**WORK TO COMPLETE**
The required output is the exact run of lines below that opens at the line with "<title>Diagrama entidade-relacionamento</title>" and closes at the line with "relative; flex: none;".

= = = = = = =

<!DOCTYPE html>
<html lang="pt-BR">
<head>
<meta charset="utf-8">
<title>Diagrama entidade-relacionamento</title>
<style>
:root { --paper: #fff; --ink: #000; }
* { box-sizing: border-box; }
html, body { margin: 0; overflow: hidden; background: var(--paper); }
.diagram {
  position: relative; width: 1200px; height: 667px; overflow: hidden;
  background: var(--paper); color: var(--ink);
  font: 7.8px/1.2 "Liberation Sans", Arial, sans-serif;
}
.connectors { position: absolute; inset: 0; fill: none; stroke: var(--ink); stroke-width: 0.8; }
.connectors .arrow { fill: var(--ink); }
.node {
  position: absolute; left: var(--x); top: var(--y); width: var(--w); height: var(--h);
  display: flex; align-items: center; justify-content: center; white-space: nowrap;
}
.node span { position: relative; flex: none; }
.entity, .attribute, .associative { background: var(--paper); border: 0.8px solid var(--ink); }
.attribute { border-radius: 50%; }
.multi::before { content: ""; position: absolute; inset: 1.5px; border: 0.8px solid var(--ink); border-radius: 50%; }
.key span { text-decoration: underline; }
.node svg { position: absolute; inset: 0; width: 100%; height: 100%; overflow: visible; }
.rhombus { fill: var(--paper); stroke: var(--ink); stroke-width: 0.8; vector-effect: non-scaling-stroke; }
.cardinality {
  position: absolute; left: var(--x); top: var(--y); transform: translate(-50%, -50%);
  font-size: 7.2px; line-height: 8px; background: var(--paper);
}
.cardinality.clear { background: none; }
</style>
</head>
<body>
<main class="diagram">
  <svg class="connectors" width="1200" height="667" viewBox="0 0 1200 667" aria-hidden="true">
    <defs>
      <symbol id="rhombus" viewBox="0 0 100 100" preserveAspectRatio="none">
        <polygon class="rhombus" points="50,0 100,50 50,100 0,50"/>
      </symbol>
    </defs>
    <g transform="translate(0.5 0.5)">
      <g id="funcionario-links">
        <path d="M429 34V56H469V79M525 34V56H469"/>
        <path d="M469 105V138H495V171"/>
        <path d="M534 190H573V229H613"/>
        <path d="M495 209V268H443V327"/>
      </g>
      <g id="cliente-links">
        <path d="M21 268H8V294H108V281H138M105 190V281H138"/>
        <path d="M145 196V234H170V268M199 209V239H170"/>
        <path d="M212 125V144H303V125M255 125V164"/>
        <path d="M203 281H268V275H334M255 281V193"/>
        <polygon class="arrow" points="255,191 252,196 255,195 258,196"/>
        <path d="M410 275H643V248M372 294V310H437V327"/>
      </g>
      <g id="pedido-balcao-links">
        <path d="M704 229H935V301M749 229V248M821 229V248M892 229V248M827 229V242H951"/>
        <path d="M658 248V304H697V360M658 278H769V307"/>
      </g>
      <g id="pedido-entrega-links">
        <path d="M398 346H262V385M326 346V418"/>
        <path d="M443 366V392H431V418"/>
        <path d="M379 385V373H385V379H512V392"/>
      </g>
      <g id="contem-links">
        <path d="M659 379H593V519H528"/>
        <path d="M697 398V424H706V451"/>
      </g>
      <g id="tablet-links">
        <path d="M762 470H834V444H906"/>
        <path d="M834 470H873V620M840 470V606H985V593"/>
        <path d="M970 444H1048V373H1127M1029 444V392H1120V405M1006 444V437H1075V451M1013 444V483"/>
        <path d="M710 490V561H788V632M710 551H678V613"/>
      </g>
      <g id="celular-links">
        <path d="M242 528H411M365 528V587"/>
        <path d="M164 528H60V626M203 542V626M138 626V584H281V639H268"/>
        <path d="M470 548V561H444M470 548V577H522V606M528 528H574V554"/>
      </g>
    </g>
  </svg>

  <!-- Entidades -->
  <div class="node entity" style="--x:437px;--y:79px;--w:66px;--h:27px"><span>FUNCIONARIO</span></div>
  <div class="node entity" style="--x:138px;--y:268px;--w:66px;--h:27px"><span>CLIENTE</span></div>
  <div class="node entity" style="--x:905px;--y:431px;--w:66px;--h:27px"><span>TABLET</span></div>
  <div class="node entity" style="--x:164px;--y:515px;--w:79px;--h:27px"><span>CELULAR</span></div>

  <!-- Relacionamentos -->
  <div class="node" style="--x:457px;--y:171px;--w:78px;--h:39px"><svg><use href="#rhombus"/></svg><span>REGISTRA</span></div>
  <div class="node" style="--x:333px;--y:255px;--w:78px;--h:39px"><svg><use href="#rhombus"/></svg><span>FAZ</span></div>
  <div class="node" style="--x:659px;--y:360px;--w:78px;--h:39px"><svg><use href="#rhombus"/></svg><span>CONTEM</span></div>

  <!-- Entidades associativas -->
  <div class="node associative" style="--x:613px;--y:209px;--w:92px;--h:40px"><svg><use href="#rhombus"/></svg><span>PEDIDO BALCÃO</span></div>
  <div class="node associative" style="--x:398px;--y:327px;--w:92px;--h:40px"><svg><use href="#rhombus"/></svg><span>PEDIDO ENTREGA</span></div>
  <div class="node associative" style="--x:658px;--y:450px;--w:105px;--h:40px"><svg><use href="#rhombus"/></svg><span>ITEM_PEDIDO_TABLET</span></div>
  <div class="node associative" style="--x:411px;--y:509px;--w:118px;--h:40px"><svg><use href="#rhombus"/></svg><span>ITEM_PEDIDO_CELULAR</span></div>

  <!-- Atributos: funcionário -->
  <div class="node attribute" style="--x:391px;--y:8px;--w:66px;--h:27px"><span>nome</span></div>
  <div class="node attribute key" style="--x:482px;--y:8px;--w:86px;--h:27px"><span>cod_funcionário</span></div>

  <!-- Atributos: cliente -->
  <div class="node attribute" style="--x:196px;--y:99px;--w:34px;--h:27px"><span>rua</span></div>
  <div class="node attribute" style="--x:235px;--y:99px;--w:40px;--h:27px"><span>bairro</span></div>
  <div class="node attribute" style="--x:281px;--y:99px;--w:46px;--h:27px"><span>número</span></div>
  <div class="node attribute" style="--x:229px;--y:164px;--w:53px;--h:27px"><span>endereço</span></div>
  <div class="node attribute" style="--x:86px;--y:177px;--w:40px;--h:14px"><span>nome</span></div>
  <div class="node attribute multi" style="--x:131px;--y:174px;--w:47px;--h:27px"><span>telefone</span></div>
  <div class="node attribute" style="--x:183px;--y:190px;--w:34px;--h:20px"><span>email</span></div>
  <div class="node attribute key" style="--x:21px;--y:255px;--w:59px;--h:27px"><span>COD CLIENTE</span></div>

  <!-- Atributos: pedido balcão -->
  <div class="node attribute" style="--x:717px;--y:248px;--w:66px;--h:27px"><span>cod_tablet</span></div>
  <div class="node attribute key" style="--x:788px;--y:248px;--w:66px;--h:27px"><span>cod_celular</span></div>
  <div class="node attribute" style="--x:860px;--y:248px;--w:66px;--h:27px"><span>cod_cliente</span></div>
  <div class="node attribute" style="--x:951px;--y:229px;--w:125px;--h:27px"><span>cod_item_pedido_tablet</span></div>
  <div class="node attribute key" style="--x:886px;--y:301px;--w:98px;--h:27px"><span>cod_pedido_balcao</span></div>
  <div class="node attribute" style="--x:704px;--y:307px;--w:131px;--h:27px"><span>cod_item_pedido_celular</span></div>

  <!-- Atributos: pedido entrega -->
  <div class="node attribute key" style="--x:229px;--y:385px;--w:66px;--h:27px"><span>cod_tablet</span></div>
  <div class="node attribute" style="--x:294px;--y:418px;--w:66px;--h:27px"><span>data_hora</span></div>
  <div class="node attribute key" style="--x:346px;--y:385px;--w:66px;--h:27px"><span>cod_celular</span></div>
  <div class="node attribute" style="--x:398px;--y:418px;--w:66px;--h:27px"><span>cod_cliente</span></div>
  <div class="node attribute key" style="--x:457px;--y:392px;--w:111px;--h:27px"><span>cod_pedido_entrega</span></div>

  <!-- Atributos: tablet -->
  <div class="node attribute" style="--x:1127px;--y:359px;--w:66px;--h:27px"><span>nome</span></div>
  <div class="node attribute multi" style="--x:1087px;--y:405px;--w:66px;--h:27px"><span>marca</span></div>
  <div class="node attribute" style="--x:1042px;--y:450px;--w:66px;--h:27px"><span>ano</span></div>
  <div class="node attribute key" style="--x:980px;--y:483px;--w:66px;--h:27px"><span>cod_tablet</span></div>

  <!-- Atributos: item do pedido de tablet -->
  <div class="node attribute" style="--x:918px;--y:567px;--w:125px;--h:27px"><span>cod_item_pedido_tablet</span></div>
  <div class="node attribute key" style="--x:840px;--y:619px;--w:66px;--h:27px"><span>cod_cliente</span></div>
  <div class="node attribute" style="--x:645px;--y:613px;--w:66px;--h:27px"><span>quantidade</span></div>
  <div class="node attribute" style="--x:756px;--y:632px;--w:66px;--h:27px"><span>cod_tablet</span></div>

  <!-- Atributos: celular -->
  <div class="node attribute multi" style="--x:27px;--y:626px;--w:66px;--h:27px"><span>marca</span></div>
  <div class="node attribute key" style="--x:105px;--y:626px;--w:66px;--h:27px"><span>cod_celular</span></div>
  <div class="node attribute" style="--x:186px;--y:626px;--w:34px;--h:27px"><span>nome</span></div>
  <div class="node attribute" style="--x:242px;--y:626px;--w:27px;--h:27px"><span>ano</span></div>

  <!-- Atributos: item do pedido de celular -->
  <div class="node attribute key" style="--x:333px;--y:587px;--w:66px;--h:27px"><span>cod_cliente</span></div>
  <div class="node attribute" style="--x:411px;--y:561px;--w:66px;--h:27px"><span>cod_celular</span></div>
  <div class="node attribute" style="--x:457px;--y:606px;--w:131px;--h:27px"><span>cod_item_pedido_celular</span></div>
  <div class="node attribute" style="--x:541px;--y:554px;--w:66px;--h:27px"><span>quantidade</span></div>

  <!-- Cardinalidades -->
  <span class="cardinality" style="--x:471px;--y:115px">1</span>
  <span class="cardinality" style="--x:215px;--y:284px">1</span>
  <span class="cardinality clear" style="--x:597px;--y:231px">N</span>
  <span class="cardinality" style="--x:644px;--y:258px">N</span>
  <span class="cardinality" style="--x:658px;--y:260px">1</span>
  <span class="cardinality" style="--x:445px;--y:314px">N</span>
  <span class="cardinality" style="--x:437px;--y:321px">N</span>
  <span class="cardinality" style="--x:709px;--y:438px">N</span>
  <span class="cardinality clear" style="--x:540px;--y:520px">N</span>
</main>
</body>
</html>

= = = = = = =

**RESPONSE**
<title>Diagrama entidade-relacionamento</title>
<style>
:root { --paper: #fff; --ink: #000; }
* { box-sizing: border-box; }
html, body { margin: 0; overflow: hidden; background: var(--paper); }
.diagram {
  position: relative; width: 1200px; height: 667px; overflow: hidden;
  background: var(--paper); color: var(--ink);
  font: 7.8px/1.2 "Liberation Sans", Arial, sans-serif;
}
.connectors { position: absolute; inset: 0; fill: none; stroke: var(--ink); stroke-width: 0.8; }
.connectors .arrow { fill: var(--ink); }
.node {
  position: absolute; left: var(--x); top: var(--y); width: var(--w); height: var(--h);
  display: flex; align-items: center; justify-content: center; white-space: nowrap;
}
.node span { position: relative; flex: none; }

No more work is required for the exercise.